I have often heard people say that they think with both their mind and their heart, giving each way of thinking a particular form of thinking. The mind is associated with logical thinking, analysis and rationality, while the heart is often associated with emotions, feelings and intuition. By emphasising the involvement of both the mind and the heart in their thinking processes, people highlight the complexity of decision-making, which is influenced by the above factors.
When people say they think with their mind, they mean that they use their intellect and reason to analyse information, weigh pros and cons and make logical judgements. The mind is responsible for processing information, problem solving and critical thinking. It allows us to objectively assess situations and make decisions based on facts, evidence and rationality.
On the other hand, when people say they think with their heart, they emphasise the role of emotions and intuition in decision-making.

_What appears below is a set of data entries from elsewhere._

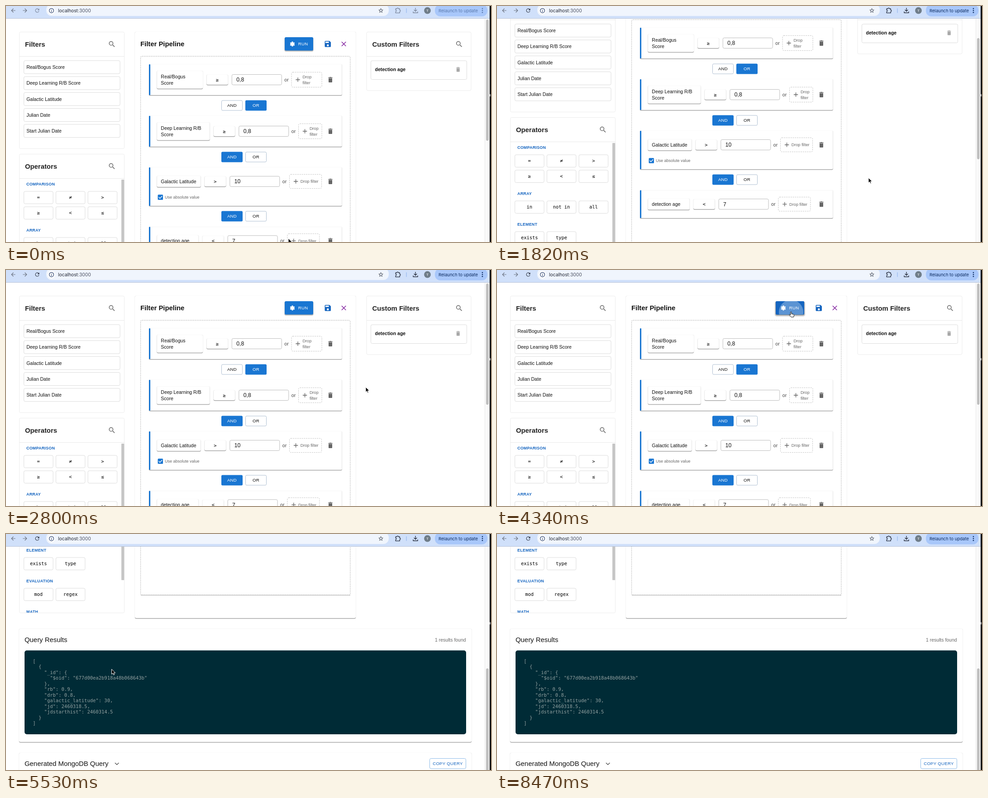
These frames come from a looping animation (1072 px wide and 522 px high, 9030 ms). An HTML page:

```html
<!DOCTYPE html>
<html lang="en">
<head>
<meta charset="utf-8">
<title>Filter Pipeline</title>
<style>
  html, body { margin: 0; width: 100%; height: 100%; overflow: hidden; background: #fff; }
  svg { display: block; width: 1072px; height: 522px; }
  text { font-family: "Liberation Sans", Arial, sans-serif; white-space: pre; }
  .mono { font-family: "DejaVu Sans Mono", Menlo, monospace; }
  .ui { font-family: Inter, Roboto, sans-serif; }
  .caps { letter-spacing: .28px; }
  .drop { fill: none; stroke: #c4c4c4; stroke-dasharray: 3 1.8; }
  .card.on { transform: translateX(1px); }
  .card.on .drop { stroke: #8c8c8c; }
  .card .lift { opacity: 0; }
  .card.on .lift { opacity: 1; }
  .line { fill: none; stroke-linecap: round; stroke-linejoin: round; }
</style>
</head>
<body>
<svg id="stage" viewBox="0 0 1072 522" xmlns="http://www.w3.org/2000/svg"></svg>
<script>
const LOOP = 9030, STEP = 70;
const BLUE = '#1976d2', DARK_BLUE = '#1565c0', INK = '#111', GREY = '#666';

const ICONS = {
  search: 'M15.5 14h-.79l-.28-.27A6.47 6.47 0 0 0 16 9.5 6.5 6.5 0 1 0 9.5 16c1.61 0 3.09-.59 4.23-1.57l.27.28v.79l5 4.99L20.49 19zm-6 0a4.5 4.5 0 1 1 0-9 4.5 4.5 0 0 1 0 9z',
  trash: 'M6 19c0 1.1.9 2 2 2h8c1.1 0 2-.9 2-2V7H6zM19 4h-3.5l-1-1h-5l-1 1H5v2h14z',
  plus: 'M19 13h-6v6h-2v-6H5v-2h6V5h2v6h6z',
  save: 'M17 3H5a2 2 0 0 0-2 2v14c0 1.1.9 2 2 2h14c1.1 0 2-.9 2-2V7zm-5 16a3 3 0 1 1 0-6 3 3 0 0 1 0 6zm3-10H5V5h10z',
  close: 'M19 6.4 17.6 5 12 10.6 6.4 5 5 6.4l5.6 5.6L5 17.6 6.4 19l5.6-5.6 5.6 5.6 1.4-1.4-5.6-5.6z',
  back: 'M20 11H7.8l5.6-5.6L12 4l-8 8 8 8 1.4-1.4L7.8 13H20z',
  forward: 'M4 11h12.2l-5.6-5.6L12 4l8 8-8 8-1.4-1.4 5.6-5.6H4z',
  reload: 'M17.65 6.35A8 8 0 1 0 19.73 14h-2.08A6 6 0 1 1 12 6c1.66 0 3.14.69 4.22 1.78L13 11h7V4z',
  star: 'M22 9.24l-7.19-.62L12 2 9.19 8.63 2 9.24l5.46 4.73L5.82 21 12 17.27 18.18 21l-1.63-7.03zM12 15.4l-3.76 2.27 1-4.28-3.32-2.88 4.38-.38L12 6.1l1.71 4.04 4.38.38-3.32 2.88 1 4.28z'
};

const rect = (x, y, w, h, r = 0, attrs = '') =>
  `<rect x="${x}" y="${y}" width="${w}" height="${h}" rx="${r}" ${attrs}/>`;
const fillRect = (x, y, w, h, r, color) => rect(x, y, w, h, r, `fill="${color}"`);
const outline = (x, y, w, h, r, color) => rect(x, y, w, h, r, `fill="#fff" stroke="${color}"`);
// y is the middle of the capitals
const text = (x, y, str, size, fill = INK, attrs = '') =>
  `<text x="${x}" y="${y + size * .36}" font-size="${size}" fill="${fill}" ${attrs}>${str.replace(/</g, '&lt;')}</text>`;
const middle = (x, y, str, size, fill, attrs = '') => text(x, y, str, size, fill, `text-anchor="middle" ${attrs}`);
const bold = 'font-weight="700"';
const icon = (name, x, y, size, fill) =>
  `<path d="${ICONS[name]}" fill="${fill}" transform="translate(${x - size / 2} ${y - size / 2}) scale(${size / 24})"/>`;
const stroke = (d, color, width = 1.2) => `<path class="line" d="${d}" stroke="${color}" stroke-width="${width}"/>`;
const paper = (x, y, w, h, r = 3) =>
  rect(x - .6, y - .2, w + 1.2, h + 1.6, r, 'fill="#000" opacity=".09"') +
  rect(x, y + .6, w, h + .9, r, 'fill="#000" opacity=".28"') +
  fillRect(x, y, w, h, r, '#fff');

function sidePanel(x, y, w, h, title) {
  return outline(x, y, w, h, 3, '#ececec') + text(x + 12.5, y + 27, title, 14.85, '#222', bold) +
    icon('search', x + 204.7, y + 27, 18, GREY) + fillRect(x, y + 53.5, w, 1, 0, '#e8e8e8');
}

function filters() {
  const names = ['Real/Bogus Score', 'Deep Learning R/B Score', 'Galactic Latitude', 'Julian Date', 'Start Julian Date'];
  return sidePanel(29.5, 57.5, 232, 258, 'Filters') + names.map((name, i) => {
    const y = 120.8 + i * 35.25;
    return outline(39.5, y, 212.5, 29, 3, '#dcdcdc') + text(45.2, y + 14.5, name, 10.5);
  }).join('');
}

function operators() {
  const groups = [
    ['COMPARISON', 394, ['=', '≠', '>', '≥', '<', '≤']],
    ['ARRAY', 496, ['in', 'not in', 'all']],
    ['ELEMENT', 564, ['exists', 'type']],
    ['EVALUATION', 632, ['mod', 'regex']],
    ['MATH', 700, []]
  ];
  const body = groups.map(([label, y, ops]) =>
    text(45, y, label, 8.9, DARK_BLUE, bold + ' style="letter-spacing:.26px"') + ops.map((op, i) => {
      const x = 39.5 + (i % 3) * 70.8, top = y + 16 + Math.floor(i / 3) * 34;
      return outline(x, top, 64.5, 27.5, 3, '#dcdcdc') + middle(x + 32.2, top + 13.7, op, 10.4, '#000', 'class="mono"');
    }).join('')).join('');
  return sidePanel(29.5, 327.5, 232, 375, 'Operators') +
    `<g clip-path="url(#ops)">${body}</g>` + fillRect(255, 384, 6.2, 246, 1, '#c6c6c6');
}

function customFilters() {
  return sidePanel(797, 57.5, 231, 129.5, 'Custom Filters') + outline(806.5, 121, 212, 41.5, 3, '#dcdcdc') +
    text(815.5, 140.5, 'detection age', 10.5, INK, bold) + icon('trash', 999.3, 140.3, 14, '#a8a8a8');
}

const CARDS = [
  { top: 129, bottom: 197, mid: 163, name: ['Real/Bogus', 'Score'], chip: 101.5, op: '≥', value: '0,8', drop: 67, split: true },
  { top: 243, bottom: 311, mid: 277, name: ['Deep Learning R/B', 'Score'], chip: 117, op: '≥', value: '0,8', drop: 51.5, split: true },
  { top: 357, bottom: 442, mid: 388, name: ['Galactic Latitude'], chip: 97, op: '>', value: '10', drop: 71, absolute: true },
  { top: 488.5, bottom: 550, mid: 519.3, name: ['detection age'], chip: 92.3, op: '<', value: '7', drop: 71 }
];

function card(c) {
  const { mid } = c, two = c.name.length > 1, half = two ? 19.7 : 12.3;
  const opX = 333.5 + c.chip + 8.3, inX = opX + 56, orX = inX + 116, dropX = orX + 15.8;
  const dropHalf = c.split ? 16.6 : 15.6;
  const plusX = dropX + 14;
  let out = paper(316, c.top, 426.5, c.bottom - c.top, 2) +
    rect(317, c.top, 425.5, c.bottom - c.top, 2, 'class="lift" fill="none" stroke="#ddd"') +
    fillRect(316, c.top, 3, c.bottom - c.top, 1, BLUE) +
    paper(333.5, mid - half, c.chip, half * 2) +
    c.name.map((n, i) => text(342.3, mid + (two ? -7 + i * 14.5 : 0), n, 10.5)).join('') +
    paper(opX, mid - 11, 47.5, 22) + middle(opX + 23.7, mid, c.op, 10.4, '#000', 'class="mono"') +
    outline(inX, mid - 11.5, 110, 23, 3, '#bdbdbd') + text(inX + 10, mid, c.value, 12.2) +
    text(orX, mid, 'or', 10.5, '#444') +
    rect(dropX, mid - dropHalf, c.drop, dropHalf * 2, 3, 'class="drop"') + icon('plus', plusX, mid, 16, GREY) +
    (c.split ? text(plusX + 10.3, mid - 6.2, 'Drop', 9.2, GREY) + text(plusX + 10.3, mid + 6.2, 'filter', 9.2, GREY)
             : text(plusX + 10.2, mid, 'Drop filter', 9.2, GREY)) +
    icon('trash', 717, mid, 16, GREY);
  if (c.absolute) {
    out += fillRect(335.5, 417.3, 11.5, 11.5, 1.5, BLUE) + stroke('M338 423.2l2.3 2.4 4.4-4.8', '#fff', 1.4) +
      text(351, 423, 'Use absolute value', 9, GREY);
  }
  return `<g class="card">${out}</g>`;
}

function toggle(mid, chosen) {
  return ['AND', 'OR'].map((label, i) => {
    const x = 476.5 + i * 53, on = label === chosen;
    return (on ? fillRect(x - .5, mid - 11.5, 47, 23, 2.5, BLUE) : outline(x, mid - 11, 46, 22, 2.5, '#aebfd2')) +
      middle(x + 23, mid, label, 9.6, on ? '#fff' : INK, 'class="caps"');
  }).join('');
}

function pipeline() {
  const teeth = Array.from({ length: 6 }, (_, i) =>
    rect(631.6, 78.6, 2.8, 11, .6, `fill="#fff" transform="rotate(${i * 30} 633 84.1)"`)).filter((_, i) => i % 2 === 0).join('');
  return paper(285, 57, 488, 657) + text(297, 84, 'Filter Pipeline', 14.85, INK, bold) +
    rect(615.5, 69.5, 64, 31, 3, 'fill="#000" opacity=".3"') +
    rect(613.5, 69, 68, 34, 5, 'id="glow" fill="#000"') +
    fillRect(616, 69, 63, 29.5, 3, BLUE) + rect(616, 69, 63, 29.5, 3, `id="hover" fill="${DARK_BLUE}"`) +
    `<circle id="ripple" cx="650" cy="93" fill="#fff" clip-path="url(#run)"/>` +
    teeth + `<circle cx="633" cy="84.1" r="3" fill="none" stroke="#fff" stroke-width="2.4"/>` +
    text(645.8, 84, 'RUN', 9.6, '#fff', 'class="caps"') +
    icon('save', 711.3, 84, 18, DARK_BLUE) + icon('close', 746.6, 84, 18, '#8324a0') +
    fillRect(298, 662.6, 463, 1.4, 0, '#b5b5b5') +
    rect(297.5, 111.3, 463.3, 551.5, 3, 'fill="#fff" stroke="#c8c8c8" stroke-width="1.4" stroke-dasharray="2.4 1.5"') +
    CARDS.map(card).join('') + toggle(220, 'OR') + toggle(334, 'AND') + toggle(465, 'AND');
}

function results() {
  const json = JSON.stringify([{
    _id: { $oid: '677d00ea2b918a48b068643b' },
    rb: 0.9, drb: 0.8, galactic_latitude: 30, jd: 2460318.5, jdstarthist: 2460314.5
  }], null, 2).split('\n');
  return paper(29, 737.5, 1000, 250.5) + text(41, 762, 'Query Results', 14.9) +
    text(1016.5, 762, '1 results found', 10.45, GREY, 'text-anchor="end"') +
    fillRect(41, 785.5, 976, 185.5, 5, '#002b36') +
    json.map((row, i) => text(59.3, 808.8 + i * 12.52, row, 10.5, '#93a1a1', 'class="mono" xml:space="preserve"')).join('') +
    paper(29, 1012, 1000, 90) + text(41, 1036, 'Generated MongoDB Query', 14.9) +
    stroke('M241.3 1034.5l3.8 3.8 3.8-3.8', '#555', 1.4) +
    outline(936.5, 1024.5, 80, 22.5, 3, '#8cbae8') + middle(976.4, 1035.8, 'COPY QUERY', 9.6, DARK_BLUE, 'class="caps"');
}

function toolbar() {
  const ink = '#2b3140';
  return fillRect(0, 0, 1072, 27, 0, '#d0e0fa') + fillRect(0, 27, 1072, 1, 0, '#b7c3d8') +
    icon('back', 16, 10, 14, '#6b7280') + icon('forward', 42, 10, 14, '#6b7280') +
    fillRect(89, -4, 757, 26, 12, '#f0f5fd') +
    `<circle cx="100.5" cy="10.2" r="8.2" fill="#fff"/><circle cx="100.5" cy="10.2" r="4.9" fill="none" stroke="#2a416f" stroke-width="1.2"/>` +
    stroke('M100.5 10v2.4M100.5 7.9v.1', '#2a416f', 1.2) +
    `<text class="ui" x="115" y="14" font-size="10.3" fill="#1f2430">localhost<tspan fill="#4a5060">:3000</tspan></text>` +
    icon('star', 828.6, 10, 13, '#3d4350') +
    fillRect(884.4, 5, 1.4, 10.5, .7, '#9dbdf0') +
    `<circle cx="931.5" cy="10" r="7.4" fill="#6f7d89"/>` + middle(931.5, 10.1, 'T', 8, '#fff') +
    fillRect(948, -3, 116, 26, 12, '#a8c7fa') +
    `<g id="active">` + icon('reload', 69, 10, 13.5, ink) +
    stroke('M861.2 6h2.8a1.6 1.6 0 0 1 3.4 0h2.8v3a1.6 1.6 0 0 1 0 3.4v3h-9v-3a1.7 1.7 0 0 0 0-3.4z', ink, 1.3) +
    stroke('M905 4.6v7M902 8.8l3 3 3-3M900 12.6v2.4h10v-2.4', ink, 1.4) +
    `<text class="ui" x="956" y="13.8" font-size="9.55" fill="#0b2a5f">Relaunch to update</text>` +
    [5.8, 10, 14.2].map(y => `<circle cx="1053" cy="${y}" r="1.3" fill="#0b2a5f"/>`).join('') + `</g>`;
}

const stage = document.getElementById('stage');
stage.innerHTML = `<defs>
    <clipPath id="ops">${rect(30, 382, 231, 320)}</clipPath>
    <clipPath id="run">${rect(616, 69, 63, 29.5, 3)}</clipPath>
  </defs>` +
  fillRect(0, 0, 1072, 522, 0, '#fff') +
  `<g id="page">${filters()}${operators()}${customFilters()}${pipeline()}${results()}</g>` +
  fillRect(1058, 28, 11, 494, 0, '#fafafa') + fillRect(1058, 28, 1, 494, 0, '#e8e8e8') +
  rect(1061, 0, 6, 268, 3, 'id="thumb" fill="#c1c1c1"') + toolbar() +
  fillRect(1069, 0, 3, 522, 0, '#0c0c0e') + fillRect(1069, 195, 2, 5, 0, '#999') +
  `<path id="arrow" d="M0 0v11.2l2.6-2.4 1.8 4 1.9-.8-1.8-3.9h3.7z" fill="#000" stroke="#fff" stroke-width="1" stroke-linejoin="round"/>
   <path id="hand" d="M-1.2 1a1.1 1.1 0 0 1 2.2 0v3.4l4.2 1c1 .3 1.5 1 1.3 2l-.8 4.1h-5.6l-4-4.3c-.6-.9.5-1.8 1.4-1.1l1.3 1z" fill="#fff" stroke="#111" stroke-width="1" stroke-linejoin="round"/>`;

const el = id => document.getElementById(id);
const cardNodes = [...stage.querySelectorAll('.card')];
const clamp = v => Math.max(0, Math.min(1, v));

// Monotone cubic through [time, value...] keys
function track(keys, t, ch = 1) {
  const last = keys.length - 1;
  if (t <= keys[0][0]) return keys[0][ch];
  if (t >= keys[last][0]) return keys[last][ch];
  const i = keys.findIndex(k => k[0] > t) - 1;
  const slope = j => (keys[j + 1][ch] - keys[j][ch]) / (keys[j + 1][0] - keys[j][0]);
  const tangent = j => {
    if (j === 0 || j === last) return 0;
    const a = slope(j - 1), b = slope(j);
    return a * b <= 0 ? 0 : 2 * a * b / (a + b);
  };
  const span = keys[i + 1][0] - keys[i][0], u = (t - keys[i][0]) / span, v = 1 - u;
  return keys[i][ch] * v * v * (1 + 2 * u) + keys[i + 1][ch] * u * u * (3 - 2 * u) +
    span * u * v * (tangent(i) * v - tangent(i + 1) * u);
}

const SCROLL = [[1290, 0], [1540, 50], [1820, 81], [2120, 84], [2200, 83], [2620, 0], [4380, 0], [4970, 528]];
const POINTER = [
  [70, 624, 514], [880, 821, 381], [1120, 821, 380], [2450, 821, 380], [2800, 795, 259], [3130, 650, 92],
  [3780, 650, 92], [3850, 650, 92.6], [5050, 650, 92.6], [5550, 220, 300], [5880, 60, 285], [6150, 51, 430],
  [6430, 320, 436], [6720, 586, 240], [7000, 971, 326], [7280, 1030, 194], [7480, 1036, 437],
  [7640, 1044, 300], [8020, 900, 226], [8400, 540, 510], [8470, 537, 526]
];

function draw(t) {
  const scroll = track(SCROLL, t), x = track(POINTER, t, 1), y = track(POINTER, t, 2), pageY = y + scroll;
  el('page').setAttribute('transform', `translate(0 ${-scroll})`);
  el('thumb').setAttribute('y', 30 + scroll * .506);
  el('active').setAttribute('opacity', t < 140 ? .5 : 1);

  const focused = t > 1000;
  cardNodes.forEach((node, i) => node.classList.toggle('on',
    focused && x > 316 && x < 743 && pageY > CARDS[i].top && pageY < CARDS[i].bottom));

  const onRun = x > 616 && x < 679 && pageY > 69 && pageY < 98.5;
  const hover = clamp((t - 3130) / 250) * clamp((4700 - t) / 250);
  el('hover').setAttribute('opacity', hover);
  el('glow').setAttribute('opacity', hover * .14);
  const grow = clamp((t - 4100) / 550);
  el('ripple').setAttribute('r', 42 * (1 - (1 - grow) ** 1.8));
  el('ripple').setAttribute('opacity', .3 * clamp((4900 - t) / 500));

  for (const [id, shown] of [['arrow', !onRun], ['hand', onRun]]) {
    el(id).setAttribute('transform', `translate(${x} ${y})`);
    el(id).setAttribute('visibility', shown ? 'visible' : 'hidden');
  }
}

let start;
function tick(now) {
  start ??= now;
  draw(Math.floor((now - start) % LOOP / STEP) * STEP);
  requestAnimationFrame(tick);
}
draw(0);
requestAnimationFrame(tick);
</script>
</body>
</html>
```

Emotions play an important role in our perceptions, values and motivations. The heart is often associated with empathy, compassion and inner feelings that help us make choices that are consistent with our values and emotional well-being.
By combining the concepts of thinking with both the mind and the heart, people recognise the importance of balancing rationality and emotion in their decision-making processes. They recognise that decisions based solely on logic may lack emotional fulfilment, while decisions based solely on emotion may lack critical analysis. This highlights the understanding that optimal decision-making involves considering both cognitive and emotional aspects to arrive at a comprehensive and satisfactory outcome.
This type of thinking is, of course, philosophical, but again, it is based on the complexity of decision-making, and it also allows a better understanding of human motivations and values, because at the end of the day, people want to feel good.